Some of the common damages that happens to a violin are:
* The tailpiece might break.
* The fingerboard might come unglued.
* The bridge of the violin might snap.
* The bow might snap.
Here are some tips on how to take care of your violin:
Avoid Extreme Temperatures
Do not store your violin in or near areas that have extreme changes in temperature, such as in the basement or attic. Violins are very fragile instruments, when they are continuously exposed to temperature changes and humidity, it will eventually break and fall apart.
When you're not using your violin, put it inside a good quality case to ensure protection.
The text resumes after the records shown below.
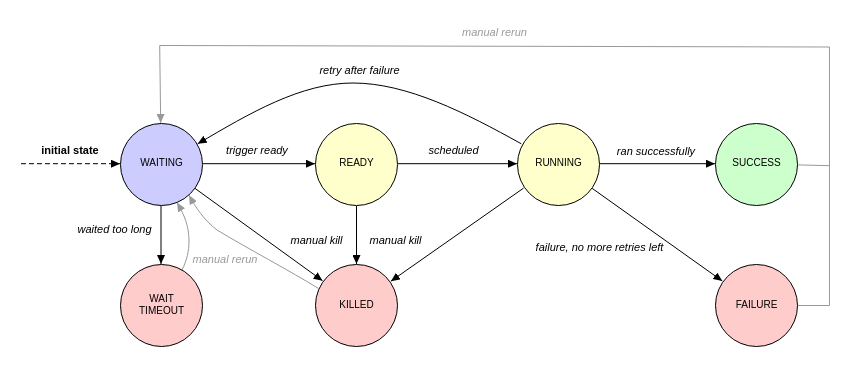
<!DOCTYPE html>
<html lang="en">
<head>
<meta charset="utf-8">
<title>Job state diagram</title>
<style>
:root {
  --ink: #000;
  --muted: #999;
  --waiting: #ccf;
  --active: #ffc;
  --success: #cfc;
  --failed: #fcc;
}
* { box-sizing: border-box; }
html, body { margin: 0; overflow: hidden; }
.diagram {
  position: relative;
  width: 851px;
  height: 368px;
  overflow: hidden;
  background: #fff;
  color: var(--ink);
  font: 11px/13px "Liberation Sans", Arial, sans-serif;
}
.state {
  position: absolute;
  left: var(--x);
  top: 123px;
  width: 83px;
  height: 83px;
  padding-bottom: 3px;
  display: flex;
  align-items: center;
  justify-content: center;
  border: 1px solid var(--ink);
  border-radius: 50%;
  background: var(--fill);
  font-size: 10px;
  line-height: 12px;
  text-align: center;
}
.state.end { top: 264px; padding-bottom: 1px; }
.transitions { position: absolute; inset: 0; fill: none; stroke: var(--ink); }
.transitions .arrow { marker-end: url(#arrow); }
.transitions .rerun { stroke: var(--muted); }
.transitions .rerun .arrow { marker-end: url(#arrow-rerun); }
.transitions .initial { stroke-dasharray: 5 3; }
.label {
  position: absolute;
  left: var(--x);
  top: var(--y);
  transform: translate(-50%, -50%);
  font-style: italic;
  white-space: nowrap;
}
.label.start { font-style: normal; font-weight: bold; }
.label.rerun { color: var(--muted); }
</style>
</head>
<body>
<main class="diagram">
  <svg class="transitions" width="851" height="368" viewBox="0 0 851 368" aria-hidden="true">
    <defs>
      <marker id="arrow" markerUnits="userSpaceOnUse" markerWidth="10" markerHeight="8" refX="9" refY="4" orient="auto">
        <path d="M0 0 9 4 0 8Z" fill="#000" stroke="none"/>
      </marker>
      <marker id="arrow-rerun" markerUnits="userSpaceOnUse" markerWidth="10" markerHeight="8" refX="9" refY="4" orient="auto">
        <path d="M0 0 9 4 0 8Z" fill="#999" stroke="none"/>
      </marker>
    </defs>
    <g class="rerun">
      <path d="M798 164.9 829.5 165.7"/>
      <path class="arrow" d="M798 305.5H829.5V47L159.7 45.5 160.7 123"/>
      <path class="arrow" d="M182 270C187 260 189 251 189 241C189 227 185 216 177 202.6"/>
      <path class="arrow" d="M318.5 288.5C292 272 245 247 217 230C204 220 196 208 189 195.3"/>
    </g>
    <g>
      <path class="arrow initial" d="M21 163.7H120"/>
      <path class="arrow" d="M203 163.7H315"/>
      <path class="arrow" d="M398 163.7H517"/>
      <path class="arrow" d="M600 163.7H715"/>
      <path class="arrow" d="M161 206V264"/>
      <path class="arrow" d="M356.5 206V264"/>
      <path class="arrow" d="M195 188.4 322.5 280.7"/>
      <path class="arrow" d="M523.6 188.1 390.9 281.2"/>
      <path class="arrow" d="M592.2 188.4 722.3 281"/>
      <path class="arrow" d="M521.3 143.8C466 113 407 83 353 83C301 83 250 113 197.7 143.8"/>
    </g>
  </svg>

  <div class="state" style="--x:120px;--fill:var(--waiting)">WAITING</div>
  <div class="state" style="--x:315px;--fill:var(--active)">READY</div>
  <div class="state" style="--x:517px;--fill:var(--active)">RUNNING</div>
  <div class="state" style="--x:715px;--fill:var(--success)">SUCCESS</div>
  <div class="state end" style="--x:120px;--fill:var(--failed)">WAIT<br>TIMEOUT</div>
  <div class="state end" style="--x:315px;--fill:var(--failed)">KILLED</div>
  <div class="state end" style="--x:715px;--fill:var(--failed)">FAILURE</div>

  <span class="label start" style="--x:70px;--y:150px">initial state</span>
  <span class="label" style="--x:257px;--y:150px">trigger ready</span>
  <span class="label" style="--x:453.5px;--y:150px">scheduled</span>
  <span class="label" style="--x:656px;--y:151px">ran successfully</span>
  <span class="label" style="--x:359.5px;--y:70px">retry after failure</span>
  <span class="label rerun" style="--x:494.5px;--y:32px">manual rerun</span>
  <span class="label" style="--x:114.5px;--y:229px">waited too long</span>
  <span class="label rerun" style="--x:225px;--y:259px">manual rerun</span>
  <span class="label" style="--x:316.5px;--y:240px">manual kill</span>
  <span class="label" style="--x:395.5px;--y:240px">manual kill</span>
  <span class="label" style="--x:599.5px;--y:247px">failure, no more retries left</span>
</main>
</body>
</html>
Most damages a violin undergo is because of the owner's neglect, such as placing it in areas where it's more exposed to possibilities of damage (i.e. near the sink , fridge , cars or behind a bedroom door).
Too Much Rosin
Rosin is applied to the bow hair causing it to grip the violin strings when playing. Without it, the bow hair will slide across the string without producing any sound. There are two types of rosin: Light Rosin is best suited for warm climates. It's harder and not as sticky as the dark rosin. Dark Rosin is most suited for cool climates, it is softer than the light rosin. Avoid putting too much rosin on the bow as it will drip onto the violin and cause staining.
Invest on Quality Strings
Cheap strings will cause tension on the violin resulting in cracks, warping and other damage.
Do Not Ignore Minor Problems
If you notice a slight damage on your violin, don't wait. Go to an experienced repairman or luthier immediately. Most damages that start out little become huge, not only to the violin, but also to your wallet.
Come and visit us ! We are happy to offer advice, service and sales to anyone interested in music of all kinds - from beginners to professional musicians.